The Nigerian economy raked in more revenue for the four quarters of 2018 fiscal year than in 2017. In the recently released economic report, the CBN reported that federally collected revenue increased by 28.4 percent to N9.44 trillion in 20181 – from N7.35 trillion in 20172. Both oil and non-oil components of federally collected revenue rose in the review year, attaining one-year peaks in 2018Q4 (N1.47 trillion) and 2018Q3(N1.14 trillion) respectively. The annual increase was most prominent in oil revenue sources, which grew significantly by 35 percent at the backdrop of 2018 improved oil price and domestic production, and accounted for N5.55 trillion of the total collected revenue. However, after statutory deductions and transfers, the federal government retained N3.96 trillion and a closer review shows that the FG expenditure pattern – at N7.36 trillion – resulted in a fiscal deficit of N3.4 trillion for the whole year 2018. Boosting non-oil sector trade and export, through infrastructure development and credit support, is critical to boosting overall government revenues to levels that match expenditure.
Macroeconomic Report & Economic Updates
Recent data on Nigerias labour market points to a rise in the rate of unemployment and underemployment in 2015Q4. Specifically, compared to 2015Q3, the rate of unemployment and underemployment rose to 10.4 per cent and 18.7 per cent from 9.9 percent and 17.4 percent respectively. These statistics however masks the true situation of the youth employment in Nigeria. Disaggregated data by age category shows that unemployment and underemployment within the youth age category (15-24) was remarkably higher than the national average, at 19 and 34.5 per cent respectively.

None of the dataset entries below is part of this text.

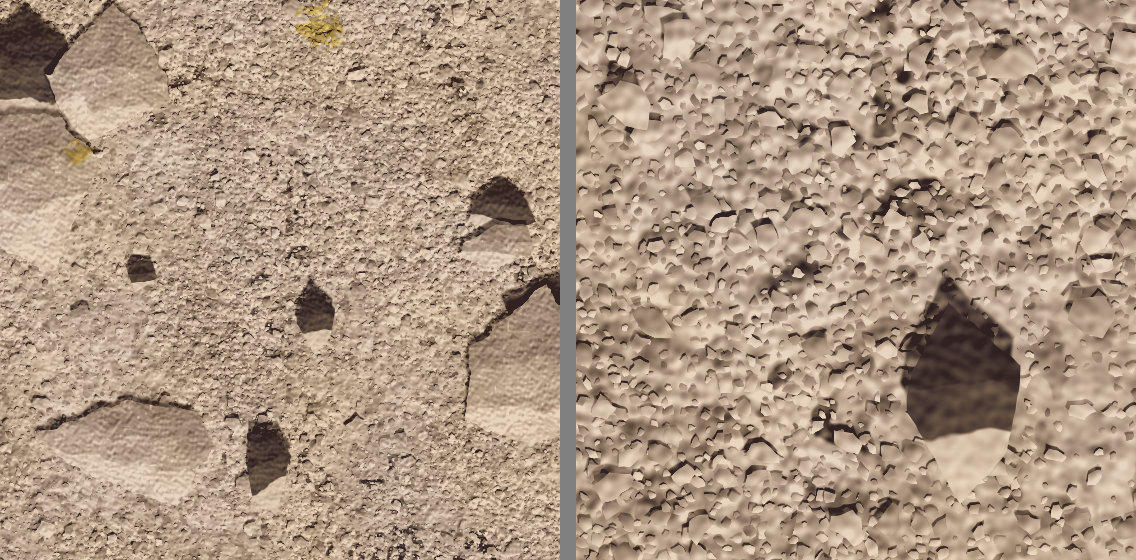
Left: the whole. Right: its middle third, enlarged.
A Shadertoy shader for this texture:

```glsl
// Sunlit stony ground: gritty tan soil, scattered pebbles, pale slabs and dark stones.
#define LIGHT vec2(0.3, -0.95)
#define SOIL_TONE 0.84
#define GRIT_RELIEF 0.95
#define SHADOW_DEPTH 0.62
#define PEBBLE_DENSITY 1.1
#define DARK_STONES 6
#define ALL_ROCKS 11
#define TAU 6.2832

// Centre and half size; dark stones first, pale slabs after them.
const vec4 ROCKS[ALL_ROCKS] = vec4[ALL_ROCKS](
    vec4(0.03, 0.865, 0.105, 0.105), vec4(0.97, 0.43, 0.08, 0.08),
    vec4(0.89, 0.63, 0.06, 0.052), vec4(0.568, 0.43, 0.036, 0.057),
    vec4(0.478, 0.165, 0.037, 0.08), vec4(0.256, 0.51, 0.027, 0.028),
    vec4(0.20, 0.86, 0.115, 0.12), vec4(0.045, 0.68, 0.12, 0.15),
    vec4(0.265, 0.205, 0.16, 0.1), vec4(0.95, 0.33, 0.12, 0.135),
    vec4(0.895, 0.565, 0.067, 0.045));

float hash(vec2 p) {
    return fract(sin(dot(p, vec2(127.1, 311.7))) * 43758.5453);
}

float noise(vec2 p) {
    vec2 i = floor(p), f = fract(p);
    f = f * f * (3.0 - 2.0 * f);
    return mix(mix(hash(i), hash(i + vec2(1, 0)), f.x),
               mix(hash(i + vec2(0, 1)), hash(i + vec2(1, 1)), f.x), f.y);
}

float fbm(vec2 p) {
    float sum = 0.0, amp = 0.5;
    for (int i = 0; i < 4; i++) {
        sum += amp * noise(p);
        p = mat2(1.6, 1.2, -1.2, 1.6) * p + 17.3;
        amp *= 0.5;
    }
    return sum;
}

// Height difference along the light, on a turned grid: lit and shaded bumps.
float relief(vec2 p) {
    mat2 turn = mat2(0.8, 0.6, -0.6, 0.8);
    return noise(turn * (p + 0.45 * LIGHT)) - noise(turn * (p - 0.45 * LIGHT));
}

// Maps tone 0..1 from deep shadow to sunlit dust.
vec3 earthColour(float tone) {
    float t = clamp(tone, -0.08, 1.1) * 4.0;
    vec3 c = mix(vec3(0.25, 0.18, 0.14), vec3(0.43, 0.35, 0.28), min(t, 1.0));
    c = mix(c, vec3(0.59, 0.50, 0.42), clamp(t - 1.0, 0.0, 1.0));
    c = mix(c, vec3(0.73, 0.64, 0.55), clamp(t - 2.0, 0.0, 1.0));
    return mix(c, vec3(0.86, 0.78, 0.69), max(t - 3.0, 0.0));
}

// Irregular convex polygon of about unit radius.
float stoneDistance(vec2 q, float seed) {
    float d = -1.0;
    for (int i = 0; i < 6; i++) {
        float k = float(i), h = hash(vec2(k, seed * 91.7));
        float a = (k + 0.8 * h + seed) * TAU / 6.0;
        d = max(d, dot(q, vec2(cos(a), sin(a))) - 0.65 - 0.35 * fract(h * 7.3));
    }
    return d;
}

// One layer of jittered pebbles, each with its cast shadow.
void scatterPebbles(inout float tone, vec2 p, float count, float density, float pixel) {
    vec2 g = p * count, cell = floor(g);
    vec2 warp = 0.5 * vec2(noise(g * 2.5), noise(g * 2.5 + 31.0)) - 0.25;
    for (int k = 0; k < 9; k++) {
        vec2 id = cell + vec2(k % 3, k / 3) - 1.0;
        float seed = hash(id + count);
        if (hash(id + 2.7 * count) > density) continue;
        vec2 centre = id + 0.15 + 0.7 * vec2(hash(id + 3.1), hash(id + 7.7));
        float radius = mix(0.24, 0.58, seed * seed);
        vec2 q = (g - centre) / radius;
        if (dot(q, q) > 4.5) continue;
        float a = 2.4 * (hash(id + 5.3) - 0.5);
        mat2 turn = mat2(cos(a), 1.35 * sin(a), -sin(a), 1.35 * cos(a));
        float edge = pixel * count / radius;
        float shade = smoothstep(edge + 0.04, -edge - 0.04,
                                 stoneDistance(turn * (q + 0.4 * LIGHT) + warp, seed));
        tone -= SHADOW_DEPTH * (0.4 + 0.9 * hash(id + 8.3)) * shade;
        float body = smoothstep(edge, -edge, stoneDistance(turn * q + warp, seed));
        float face = 0.80 + 0.42 * (hash(id + 9.1) - 0.5) + 0.28 * dot(q, LIGHT);
        face += 0.4 * relief(p * 190.0);
        tone = mix(tone, face, body);
    }
}

// Large rock with a shaded top and a bright face towards the sun.
void drawRock(inout float tone, vec2 p, vec4 rock, float seed, bool dark, float pixel) {
    float size = min(rock.z, rock.w);
    vec2 q = (p - rock.xy) / rock.zw;
    q += 0.2 * (vec2(fbm(p * 30.0), fbm(p * 30.0 + 41.0)) - 0.47);
    float edge = pixel / size;
    float shade = smoothstep(edge + 0.03, -edge - 0.03,
                             stoneDistance(q + 0.011 * LIGHT / size, seed));
    tone -= 0.7 * shade;
    float body = smoothstep(edge, -edge, stoneDistance(q, seed));
    float ridge = q.y + 0.35 * (fbm(p * 24.0) - 0.5) + 0.7 * (seed - 0.5) * q.x;
    float top = smoothstep(-0.44, -0.39, ridge);
    float crown = smoothstep(0.08, 0.14, ridge);
    float face = dark ? mix(0.95, mix(0.14, 0.0, crown), top)
                      : mix(0.97, mix(0.74, 0.56, crown), top);
    float grain = dark ? 0.18 : 0.36;
    face += grain * relief(p * 190.0) + 0.4 * (fbm(p * vec2(35.0, 70.0)) - 0.47);
    face += dark ? 0.0 : 0.22 * smoothstep(0.83, 0.95, noise(p * 130.0));
    tone = mix(tone, face, body);
}

float lichen(vec2 p, vec2 centre, float radius) {
    float d = length(p - centre) / radius + 2.4 * (fbm(p * 60.0) - 0.47);
    return smoothstep(0.95, 0.6, d);
}

void mainImage(out vec4 fragColor, in vec2 fragCoord) {
    vec2 p = fragCoord / iResolution.y;
    float pixel = 0.6 / iResolution.y;

    // Soil with fine grit and dark crevices in rubble patches
    float stony = smoothstep(0.25, 0.6, fbm(p * 5.0 + 3.0));
    float rubble = smoothstep(0.5, 0.68, fbm(p * 6.0 + 23.0));
    float tone = SOIL_TONE + 0.42 * (fbm(p * 11.0) - 0.47);
    float grit = 0.6 * relief(p * 210.0) + 0.5 * relief(p * 120.0 + 5.0) + 0.3 * relief(p * 62.0);
    tone += GRIT_RELIEF * mix(0.5, 0.85, stony) * grit;
    tone -= mix(0.25, 0.75, rubble) * smoothstep(0.6, 0.8, noise(p.yx * 85.0 + 2.0 * fbm(p * 40.0)));

    // Pebbles from fine to coarse
    float count = 120.0, density = PEBBLE_DENSITY;
    for (int i = 0; i < 4; i++) {
        scatterPebbles(tone, p, count, density * mix(0.3, 0.8, max(stony, rubble)), pixel);
        count *= 0.6;
        density *= 0.64;
    }

    // Rocks
    for (int i = 0; i < ALL_ROCKS; i++)
        drawRock(tone, p, ROCKS[i], hash(ROCKS[i].xy), i < DARK_STONES, pixel);

    // Colour, cool shadows, warm dust and lichen
    vec3 colour = earthColour(tone);
    colour += vec3(0.0, 0.005, 0.03) * smoothstep(0.3, 0.0, tone);
    colour += vec3(0.02, 0.005, -0.03) * (fbm(p * 7.0 + 9.0) - 0.47) * 1.4;
    float growth = max(lichen(p, vec2(0.57, 0.95), 0.045), lichen(p, vec2(0.14, 0.725), 0.02));
    colour = mix(colour, colour * vec3(0.95, 0.9, 0.5), 0.85 * growth);
    fragColor = vec4(colour, 1.0);
}
```
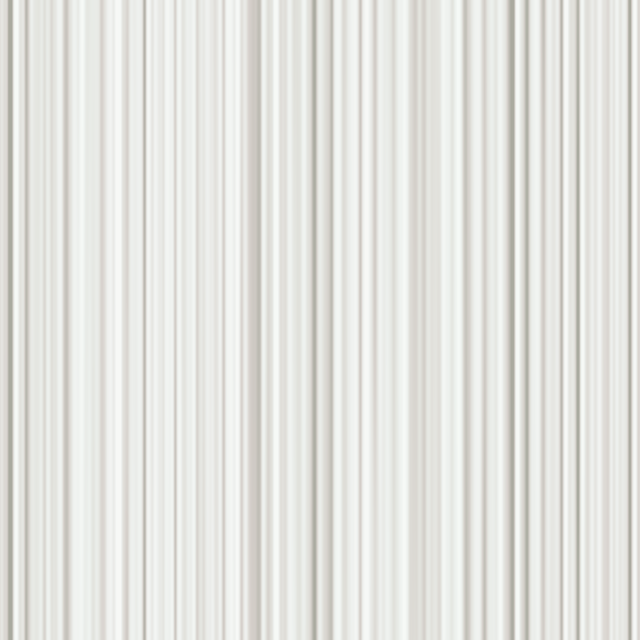
A Shadertoy shader for this texture:

```glsl
#define LIGHT  vec3(0.93, 0.94, 0.93)
#define CLOTH  vec3(0.89, 0.89, 0.87)
#define SHADE  vec3(0.84, 0.82, 0.80)
#define CREASE vec3(0.76, 0.75, 0.72)
#define BASE_TONE    2.4    // 0 = CREASE, 1 = SHADE, 2 = CLOTH, 3 = LIGHT
#define FOLD_DEPTH   1.0
#define CREASE_COUNT 38.0
#define CREASE_DEPTH 3.6
#define CREASE_WIDTH 0.0030
#define DRIFT        0.20   // change of the folds from bottom to top
#define TINT         0.006

// Integer hash to a value from 0 to 1
float hash(vec2 cell) {
    uvec2 q = uvec2(ivec2(cell)) * uvec2(1597334673u, 3812015801u);
    uint n = (q.x ^ q.y) * 1597334673u;
    n = (n ^ (n >> 15)) * 2246822519u;
    n ^= n >> 13;
    return float(n >> 8) / 16777216.0;
}

// Slope of a random unit gradient at one lattice corner
float corner(vec2 cell, vec2 offset, float period) {
    float angle = 6.28318 * hash(vec2(mod(cell.x, period), cell.y));
    return dot(vec2(cos(angle), sin(angle)), offset);
}

// Gradient noise, periodic across
float gradientNoise(vec2 p, float period) {
    vec2 i = floor(p), f = p - i;
    vec2 u = f * f * f * (f * (f * 6.0 - 15.0) + 10.0);
    vec2 e = vec2(1.0, 0.0);
    float low  = mix(corner(i, f, period), corner(i + e, f - e, period), u.x);
    float high = mix(corner(i + e.yx, f - e.yx, period),
                     corner(i + e.xx, f - e.xx, period), u.x);
    return mix(low, high, u.y);
}

// A slice through the noise that drifts slowly upwards
float streaks(vec2 uv, float count, float seed) {
    return gradientNoise(vec2(uv.x * count, seed + 0.5 + DRIFT * (uv.y - 0.5)), count);
}

float gauss(float d, float width) {
    return exp(-d * d / (width * width));
}

// Soft folds, from broad to fine
float folds(vec2 uv) {
    return 0.7 * streaks(uv, 31.0, 11.0)
         + 2.1 * streaks(uv, 73.0, 19.0)
         + 2.6 * streaks(uv, 118.0, 27.0);
}

// Scattered creases: slow shade on the left, bright ridge on the right
float creases(vec2 uv) {
    float sum = 0.0;
    float home = floor(uv.x * CREASE_COUNT);
    for (float k = -1.0; k <= 1.0; k++) {
        float cell = home + k;
        float id = mod(cell, CREASE_COUNT);
        float center = (cell + 0.25 + 0.5 * hash(vec2(id, 41.0))) / CREASE_COUNT;
        float d = uv.x - center;
        float strength = pow(hash(vec2(id, 43.0)), 1.4);
        float spread = 1.1 + 1.4 * pow(hash(vec2(id, 47.0)), 4.0);
        float dark = gauss(d, CREASE_WIDTH * (d < 0.0 ? spread : 1.0));
        float ridge = gauss(d - 2.6 * CREASE_WIDTH, 1.3 * CREASE_WIDTH);
        float fade = 1.0 + 0.5 * gradientNoise(vec2(id + 0.5, 61.0 + 1.5 * uv.y), CREASE_COUNT);
        sum += strength * fade * (0.55 * ridge - dark);
    }
    return sum;
}

// Colour ramp, running a little past both ends
vec3 ramp(float tone) {
    return CREASE + (SHADE - CREASE) * clamp(tone, -1.2, 1.0)
                  + (CLOTH - SHADE) * clamp(tone - 1.0, 0.0, 1.0)
                  + (LIGHT - CLOTH) * clamp(tone - 2.0, 0.0, 1.0)
                  + 0.035 * clamp(tone - 3.0, 0.0, 1.0);
}

void mainImage(out vec4 fragColor, in vec2 fragCoord) {
    vec2 uv = fragCoord / iResolution.xy;
    float tone = BASE_TONE + FOLD_DEPTH * folds(uv) + CREASE_DEPTH * creases(uv);

    // Faint warm and cool bands
    vec3 tint = TINT * streaks(uv, 29.0, 71.0) * vec3(1.0, -0.6, 0.3);
    fragColor = vec4(clamp(ramp(tone) + tint, 0.0, 1.0), 1.0);
}
```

Carbon pricing has been recognized not only as the most efficient economic policy instruments to internalize the social cost of emissions, but also as a major tool to generate public revenues that can be used to offset the potential adverse distributional effects of climate policy. However, in many developing countries, there is a widespread reluctance to commit to climate policy, largely due to financial constraints, a lack of public support, and concern over its regressive effects.This paper makes recommendations towards the design of an effective carbon pricing system that not only discourages air pollution but also encourages the gradual uptake of climate-friendly technologies by the private sector in Nigerias oil and gas sector, while supporting public investment in sustainable infrastructures and projects that offset the distributional effect of the climate policy.